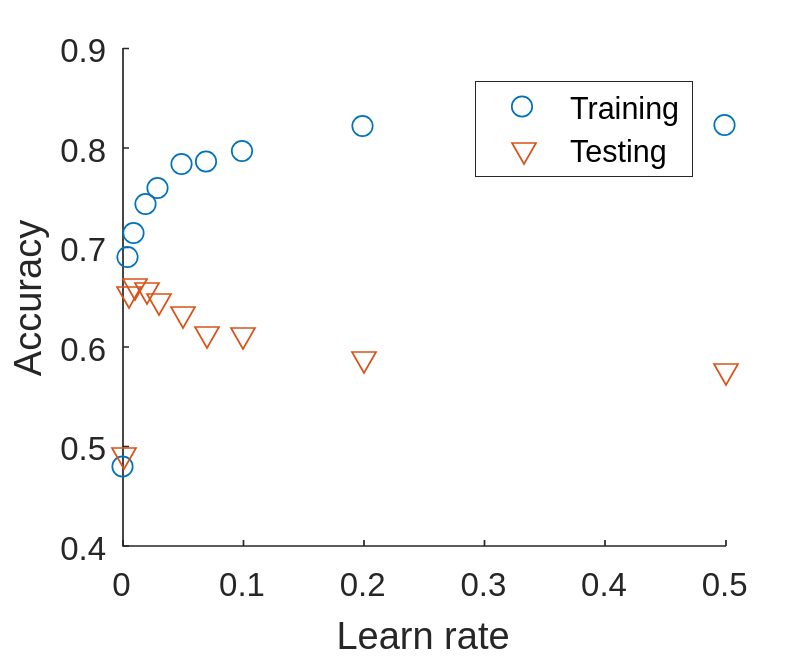
<!DOCTYPE html>
<html lang="en">
<head>
<meta charset="utf-8">
<title>Accuracy by learn rate</title>
<style>
:root {
  --paper: #fff;
  --axis: #262626;
  --legend-ink: #000;
  --training: #0072bd;
  --testing: #d95319;
}
* { box-sizing: border-box; margin: 0; padding: 0; }
html, body { width: 801px; height: 658px; overflow: hidden; background: var(--paper); }
.chart {
  position: relative;
  width: 801px;
  height: 658px;
  overflow: hidden;
  color: var(--axis);
  font: 33px/40px "Liberation Sans", Arial, sans-serif;
}
.plot { position: absolute; inset: 0; }
.axis { fill: none; stroke: var(--axis); stroke-width: 1.7; }
.training, .testing { fill: none; stroke-width: 1.7; }
.training { stroke: var(--training); }
.testing { stroke: var(--testing); }
.scale { position: absolute; display: flex; list-style: none; }
.scale-y {
  left: 40px; top: 31px; width: 66px; height: 538px;
  flex-direction: column; justify-content: space-between; text-align: right;
}
.scale-x { left: 61px; top: 565px; width: 724px; }
.scale-x li { flex: 1; text-align: center; }
.axis-title { position: absolute; font-size: 38px; line-height: 44px; white-space: nowrap; text-align: center; }
.title-x { left: 303px; top: 614px; width: 240px; }
.title-y { left: -72px; top: 276px; width: 200px; transform: rotate(-90deg); }
.legend {
  position: absolute; left: 475px; top: 81px; width: 218px; height: 96px;
  padding: 5px 0 0 33px;
  border: 1.7px solid var(--axis);
  background: var(--paper);
  color: var(--legend-ink);
  font-size: 30.5px;
  list-style: none;
}
.legend li { display: flex; align-items: center; gap: 31px; height: 43px; line-height: 43px; }
.legend svg { flex: none; width: 30px; height: 30px; }
</style>
</head>
<body>
<main class="chart">
  <svg class="plot" width="801" height="658" viewBox="0 0 801 658" role="img" aria-label="Training and testing accuracy against learn rate">
    <defs>
      <circle id="ring" r="10.2"/>
      <path id="wedge" d="M-12 0H12L0 21Z"/>
    </defs>
    <g class="axis">
      <path d="M123 48V546H726"/>
      <path d="M123 48.500h6M123 148h6M123 247.500h6M123 347h6M123 446.500h6M123 546h6"/>
      <path d="M123 546v-6M243.500 546v-6M364 546v-6M484.500 546v-6M605 546v-6M726 546v-6"/>
    </g>
    <g class="training">
      <use href="#ring" x="122.500" y="466.500"/>
      <use href="#ring" x="127.500" y="257"/>
      <use href="#ring" x="133.500" y="233"/>
      <use href="#ring" x="145.500" y="204"/>
      <use href="#ring" x="157.500" y="188"/>
      <use href="#ring" x="181.500" y="164"/>
      <use href="#ring" x="206" y="161.500"/>
      <use href="#ring" x="242" y="151"/>
      <use href="#ring" x="362.500" y="126"/>
      <use href="#ring" x="724.500" y="125"/>
    </g>
    <g class="testing">
      <use href="#wedge" x="124" y="448"/>
      <use href="#wedge" x="129" y="287"/>
      <use href="#wedge" x="135" y="279"/>
      <use href="#wedge" x="147" y="283"/>
      <use href="#wedge" x="159" y="294"/>
      <use href="#wedge" x="183" y="307"/>
      <use href="#wedge" x="207" y="327"/>
      <use href="#wedge" x="243" y="328"/>
      <use href="#wedge" x="364" y="352"/>
      <use href="#wedge" x="726" y="364"/>
    </g>
  </svg>

  <ol class="scale scale-y">
    <li>0.9</li><li>0.8</li><li>0.7</li><li>0.6</li><li>0.5</li><li>0.4</li>
  </ol>
  <ol class="scale scale-x">
    <li>0</li><li>0.1</li><li>0.2</li><li>0.3</li><li>0.4</li><li>0.5</li>
  </ol>
  <p class="axis-title title-y">Accuracy</p>
  <p class="axis-title title-x">Learn rate</p>

  <ul class="legend">
    <li><svg class="training" viewBox="0 0 30 30" aria-hidden="true"><use href="#ring" x="13" y="12.500"/></svg>Training</li>
    <li><svg class="testing" viewBox="0 0 30 30" aria-hidden="true"><use href="#wedge" x="15" y="6"/></svg>Testing</li>
  </ul>
</main>
</body>
</html>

__________________________________________________

| WORK TO COMPLETE |
From the top of the listing above, repeat each line exactly until you reach the line containing "color: var(--axis);", and repeat that one too. Leave the pictures out.

| EXERCISE RESULT |
<!DOCTYPE html>
<html lang="en">
<head>
<meta charset="utf-8">
<title>Accuracy by learn rate</title>
<style>
:root {
  --paper: #fff;
  --axis: #262626;
  --legend-ink: #000;
  --training: #0072bd;
  --testing: #d95319;
}
* { box-sizing: border-box; margin: 0; padding: 0; }
html, body { width: 801px; height: 658px; overflow: hidden; background: var(--paper); }
.chart {
  position: relative;
  width: 801px;
  height: 658px;
  overflow: hidden;
  color: var(--axis);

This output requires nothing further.